Being all things to all people, however, is impossible. This is why the Association steps in, to set the vision and tone for professionals to follow throughout their working days, though it is not always easy. In the past months I have experienced the highest of highs and the lowest of lows, and I have at times felt helpless during one of the most sustained, vitriolic election seasons in our nation’s history, watching as policy issues affect our communities and our very institutions.
Because of this, I released a statement in late November, stating, “ALA believes that the struggle against racism, prejudice, stereotyping, and discrimination is central to our mission. We will continue to support efforts to abolish intolerance and cultural invisibility, stand up for all the members of the communities we serve, and promote understanding and inclusion through our work.”
I meant it.
As a profession, we have remained consistent in our beliefs, no matter the difficulty or challenge.
As a profession, we have remained consistent in our beliefs, no matter the difficulty or challenge, and we must continue to do so.
Some have chided me for saying we must move forward, because they think it means acquiescing in our vision and values. To me, moving forward means carefully planning for how we take our next steps. We can’t ignore where we are now, but we must educate others as to what our ideals are and what our values mean. We must continue to be inclusive beacons for meaningful and equitable public discourse, push for social justice, champion intellectual freedom, fight for equitable access to resources and services for our constituents, protect privacy, commit to diversity, and strive to ensure that we help build and sustain a literate constituency.
Support through difficult times
Though these difficult times are unprecedented, they are not insurmountable. We need to rethink how we illustrate what we do and the incredible impact we have. This means identifying expertise in our practices and processes and divvying responsibilities. We should commit to supporting those who research and identify; those who create; and those who deliver. When I deliver, and when all of us deliver, we must reaffirm and illustrate that every single message is founded on our longstanding principles.
We have much to offer in the years ahead, creating, for instance, pathfinders to crisis toolkits that ensure equity and diversity; materials and resources that celebrate our differences; links to guidelines for managing harassment and bullying; statements affirming our beliefs; and a wide range of other resources. In addition, we have unique expertise and leadership in our ALA offices and divisions, providing mission statements, goals, and initiatives, not to mention tireless support for us. We also have unique expertise in our member groups—via committees, task forces, and other working groups that advance both general organizational roles and specific projects. And we have unique expertise and commitment from our membership, including librarians, library workers, and stakeholders.
My hope is that decision makers will focus on working together to improve the lives of all Americans, including the most vulnerable.

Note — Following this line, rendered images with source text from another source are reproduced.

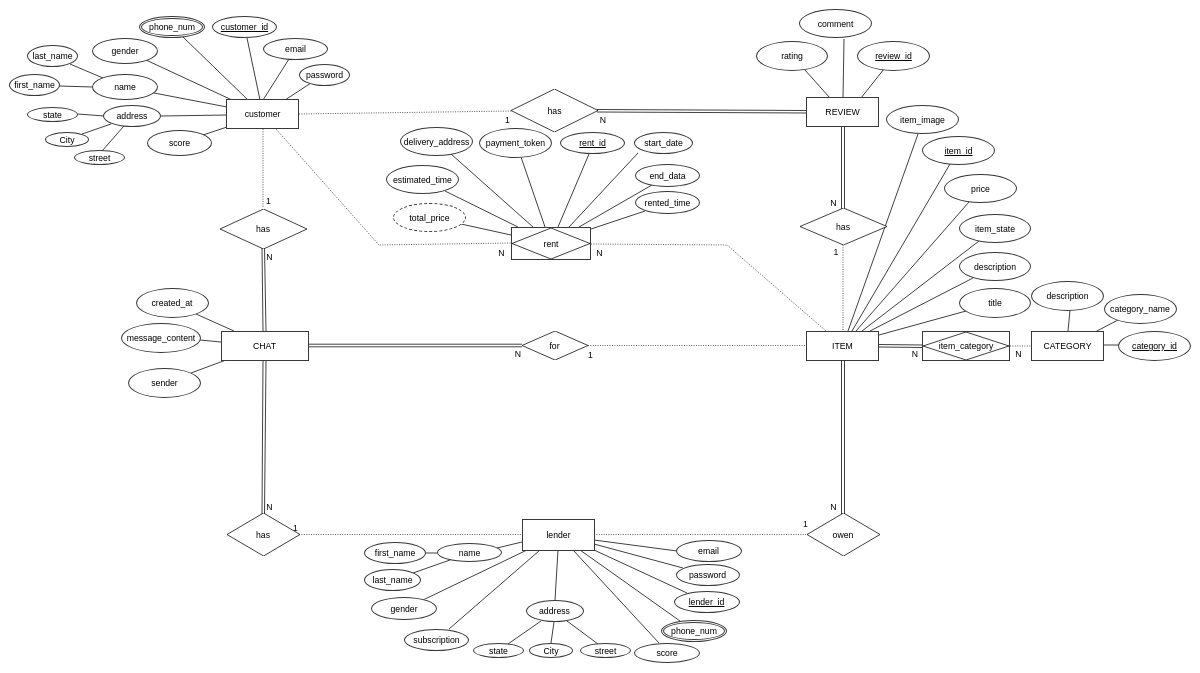
<!DOCTYPE html>
<html lang="en">
<head>
<meta charset="utf-8">
<title>Rental service entity relationship diagram</title>
<style>
:root { --ink: #000; --outline: #383838; --paper: #fff; }
* { box-sizing: border-box; }
html, body { margin: 0; overflow: hidden; background: var(--paper); }
.diagram {
  position: relative; width: 1200px; height: 673px; overflow: hidden;
  background: var(--paper); color: var(--ink);
  font: 8.7px/10px "Liberation Sans", Arial, sans-serif;
}
.links { position: absolute; inset: 0; fill: none; stroke: var(--ink); stroke-width: .75; }
.partial { stroke-dasharray: 1 1.4; stroke-width: .65; }
.node, .cardinality {
  position: absolute; display: flex; align-items: center; justify-content: center;
  width: calc(var(--w) * 1px); height: calc(var(--h) * 1px);
  left: calc((var(--x) - var(--w) / 2) * 1px); top: calc((var(--y) - var(--h) / 2) * 1px);
  white-space: nowrap;
}
.attribute, .entity { background: var(--paper); border: 1px solid var(--outline); }
.attribute { border-radius: 50%; --w: 65; --h: 25; }
.entity { --w: 73; --h: 30; }
.key { text-decoration: underline; }
.derived { border-style: dashed; }
.multi::after { content: ""; position: absolute; inset: 1px; border: 1px solid var(--outline); border-radius: 50%; }
.relation svg { position: absolute; inset: 0; width: 100%; height: 100%; overflow: visible; fill: var(--paper); stroke: var(--ink); stroke-width: .75; }
.relation span { position: relative; }
.cardinality { --w: 10; --h: 10; }
</style>
</head>
<body>
<main class="diagram">
  <svg class="links" width="1200" height="673" viewBox="0 0 1200 673" aria-hidden="true">
    <defs>
      <symbol id="diamond" viewBox="0 0 100 100" preserveAspectRatio="none">
        <polygon points="0,50 50,0 100,50 50,100" vector-effect="non-scaling-stroke"/>
      </symbol>
    </defs>
    <g class="attribute-links">
      <path d="M183 37 248 100M247 38 260 100M289 59 263 100M311 83 285 100M146 60 232 100M154 93 227 107M161 116 227 115M203 135 227 127M70 64 103 78M59 86 93 87M78 114 104 116M82 134 111 124M102 151 124 126"/>
      <path d="M804 69 830 98M844 39 843 98M884 69 861 98"/>
      <path d="M451 154 533 227M521 157 545 227M589 154 558 227M638 153 569 227M652 185 579 227M645 211 591 229M445 191 518 227M461 224 511 235"/>
      <path d="M918 134 848 331M950 164 852 331M969 202 856 331M979 241 862 331M973 278 870 331M966 311 879 335"/>
      <path d="M1070 310 1068 331M1118 320 1095 332M1119 345 1104 345"/>
      <path d="M196 314 234 331M200 340 221 342M191 373 226 360"/>
      <path d="M497 548 522 542M426 553 437 553M413 573 450 560M423 600 527 550M449 629 540 550M558 550 555 600M541 621 508 644M554 622 551 643M567 621 598 644M573 550 659 643M580 550 680 621M594 550 687 593M594 544 683 568M594 540 677 551"/>
    </g>
    <g class="partial">
      <path d="M299 114 512 111M263 129V208M276 129 379 245 511 243M591 244 727 245 826 331M843 245V331M588 345.5H807M1010 346H1032M299 534.5H522M594 534.5H807"/>
    </g>
    <g class="total">
      <path d="M597 109.5 807 110.5M597 112 807 113M841.5 127V209M844.5 127V209M262 247 263 331M264.5 247 266 331M308 344.2H522M308 346.8H522M879 344.5 923 345M879 347 923 347.5M841.5 360V514M844.5 360V514M263 360 262 514M266 360 264.5 514"/>
    </g>
  </svg>

  <section aria-label="Customer">
    <div class="node attribute multi" style="--x:172;--y:27;--w:66;--h:22">phone_num</div>
    <div class="node attribute key" style="--x:244.5;--y:27;--h:22">customer_id</div>
    <div class="node attribute" style="--x:295.5;--y:48.5;--h:22">email</div>
    <div class="node attribute" style="--x:324.5;--y:74.5;--w:51;--h:22">password</div>
    <div class="node attribute" style="--x:125;--y:51;--w:66;--h:26">gender</div>
    <div class="node attribute" style="--x:52.5;--y:56;--w:51;--h:22">last_name</div>
    <div class="node attribute" style="--x:34.5;--y:85;--w:51;--h:22">first_name</div>
    <div class="node attribute" style="--x:125;--y:87;--w:66;--h:26">name</div>
    <div class="node attribute" style="--x:52.5;--y:114.5;--w:51;--h:15">state</div>
    <div class="node attribute" style="--x:132;--y:116;--w:58;--h:22">address</div>
    <div class="node attribute" style="--x:67;--y:139.5;--w:44;--h:15">City</div>
    <div class="node attribute" style="--x:99.5;--y:157.5;--w:51;--h:15">street</div>
    <div class="node attribute" style="--x:179.5;--y:143;--h:26">score</div>
    <div class="node entity" style="--x:262.5;--y:114">customer</div>
  </section>

  <section aria-label="Review">
    <div class="node attribute" style="--x:835.5;--y:23.5;--w:73;--h:29">comment</div>
    <div class="node attribute" style="--x:792;--y:56;--w:72;--h:30">rating</div>
    <div class="node attribute key" style="--x:893.5;--y:56;--w:73;--h:30">review_id</div>
    <div class="node entity" style="--x:842.5;--y:112">REVIEW</div>
  </section>

  <section aria-label="Rent">
    <div class="node attribute" style="--x:436.5;--y:141.5;--w:73;--h:29">delivery_address</div>
    <div class="node attribute" style="--x:515.5;--y:143;--w:73;--h:30">payment_token</div>
    <div class="node attribute key" style="--x:592.5;--y:143;--h:22">rent_id</div>
    <div class="node attribute" style="--x:663.5;--y:143;--w:59;--h:22">start_date</div>
    <div class="node attribute" style="--x:667.5;--y:175.5;--h:23">end_data</div>
    <div class="node attribute" style="--x:667.5;--y:202.5;--h:23">rented_time</div>
    <div class="node attribute" style="--x:422.5;--y:179.5;--w:73;--h:29">estimated_time</div>
    <div class="node attribute derived" style="--x:429.5;--y:217.5;--w:73;--h:29">total_price</div>
    <div class="node entity relation" style="--x:551;--y:243.5;--w:80;--h:33"><svg><use href="#diamond"/></svg><span>rent</span></div>
  </section>

  <section aria-label="Item">
    <div class="node attribute" style="--x:922.5;--y:119.5;--w:73;--h:29">item_image</div>
    <div class="node attribute key" style="--x:958.5;--y:150.5;--w:73;--h:29">item_id</div>
    <div class="node attribute" style="--x:980.5;--y:188.5;--w:73;--h:29">price</div>
    <div class="node attribute" style="--x:995;--y:228.5;--w:72;--h:29">item_state</div>
    <div class="node attribute" style="--x:995;--y:266.5;--w:72;--h:29">description</div>
    <div class="node attribute" style="--x:995;--y:303;--w:72;--h:30">title</div>
    <div class="node entity" style="--x:842.5;--y:345.5">ITEM</div>
  </section>

  <section aria-label="Category">
    <div class="node attribute" style="--x:1067.5;--y:296;--w:73;--h:30">description</div>
    <div class="node attribute" style="--x:1140;--y:308.5;--w:73;--h:30">category_name</div>
    <div class="node attribute key" style="--x:1154.5;--y:346;--w:73;--h:30">category_id</div>
    <div class="node entity" style="--x:1067.5;--y:346">CATEGORY</div>
    <div class="node entity relation" style="--x:966;--y:346;--w:88;--h:30"><svg><use href="#diamond"/></svg><span>item_category</span></div>
  </section>

  <section aria-label="Chat">
    <div class="node attribute" style="--x:172;--y:303;--w:73;--h:30">created_at</div>
    <div class="node attribute" style="--x:161;--y:337.5;--w:80;--h:30">message_content</div>
    <div class="node attribute" style="--x:164.5;--y:382.5;--w:73;--h:30">sender</div>
    <div class="node entity" style="--x:264.5;--y:345.5;--w:88">CHAT</div>
  </section>

  <section aria-label="Lender">
    <div class="node attribute" style="--x:395;--y:552.5;--w:62;--h:22">first_name</div>
    <div class="node attribute" style="--x:469.5;--y:552.5;--h:19">name</div>
    <div class="node attribute" style="--x:392.5;--y:579.5;--w:57;--h:22">last_name</div>
    <div class="node attribute" style="--x:404;--y:608.5;--w:66;--h:23">gender</div>
    <div class="node attribute" style="--x:436.5;--y:639.5;--h:22">subscription</div>
    <div class="node attribute" style="--x:554.5;--y:610.5;--w:58;--h:22">address</div>
    <div class="node attribute" style="--x:498.5;--y:650.5;--w:51;--h:15">state</div>
    <div class="node attribute" style="--x:551;--y:650.5;--w:44;--h:15">City</div>
    <div class="node attribute" style="--x:605.5;--y:650.5;--w:51;--h:15">street</div>
    <div class="node attribute" style="--x:667;--y:653;--w:66;--h:20">score</div>
    <div class="node attribute multi" style="--x:694;--y:630.5;--w:66;--h:22">phone_num</div>
    <div class="node attribute key" style="--x:706.5;--y:601.5;--w:66;--h:22">lender_id</div>
    <div class="node attribute" style="--x:707.5;--y:574.5;--w:64;--h:22">password</div>
    <div class="node attribute" style="--x:708.5;--y:551;--w:66;--h:22">email</div>
    <div class="node entity" style="--x:558.5;--y:534.5;--h:32">lender</div>
  </section>

  <section aria-label="Relationships">
    <div class="node relation" style="--x:554.5;--y:110.5;--w:87;--h:43"><svg><use href="#diamond"/></svg><span>has</span></div>
    <div class="node relation" style="--x:263;--y:228.5;--w:87;--h:40"><svg><use href="#diamond"/></svg><span>has</span></div>
    <div class="node relation" style="--x:843;--y:226.5;--w:87;--h:37"><svg><use href="#diamond"/></svg><span>has</span></div>
    <div class="node relation" style="--x:554.5;--y:345.5;--w:66;--h:29"><svg><use href="#diamond"/></svg><span>for</span></div>
    <div class="node relation" style="--x:263;--y:534.5;--w:73;--h:43"><svg><use href="#diamond"/></svg><span>has</span></div>
    <div class="node relation" style="--x:843;--y:534.5;--w:73;--h:43"><svg><use href="#diamond"/></svg><span>owen</span></div>
  </section>

  <section aria-label="Cardinalities">
    <span class="cardinality" style="--x:507.5;--y:120">1</span>
    <span class="cardinality" style="--x:603;--y:120">N</span>
    <span class="cardinality" style="--x:268.5;--y:201">1</span>
    <span class="cardinality" style="--x:269.5;--y:257">N</span>
    <span class="cardinality" style="--x:501.5;--y:253">N</span>
    <span class="cardinality" style="--x:599.5;--y:253">N</span>
    <span class="cardinality" style="--x:833.5;--y:203">N</span>
    <span class="cardinality" style="--x:836;--y:252">1</span>
    <span class="cardinality" style="--x:518;--y:354">N</span>
    <span class="cardinality" style="--x:590.5;--y:355">1</span>
    <span class="cardinality" style="--x:915;--y:354">N</span>
    <span class="cardinality" style="--x:1018.5;--y:354">N</span>
    <span class="cardinality" style="--x:269.5;--y:507">N</span>
    <span class="cardinality" style="--x:295.5;--y:528">1</span>
    <span class="cardinality" style="--x:833.5;--y:507">N</span>
    <span class="cardinality" style="--x:805.5;--y:524">1</span>
  </section>
</main>
</body>
</html>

We will continue to work together to aggressively defend what we do and who we are, and we will advance our agenda in our communities and transform the lives of our constituents.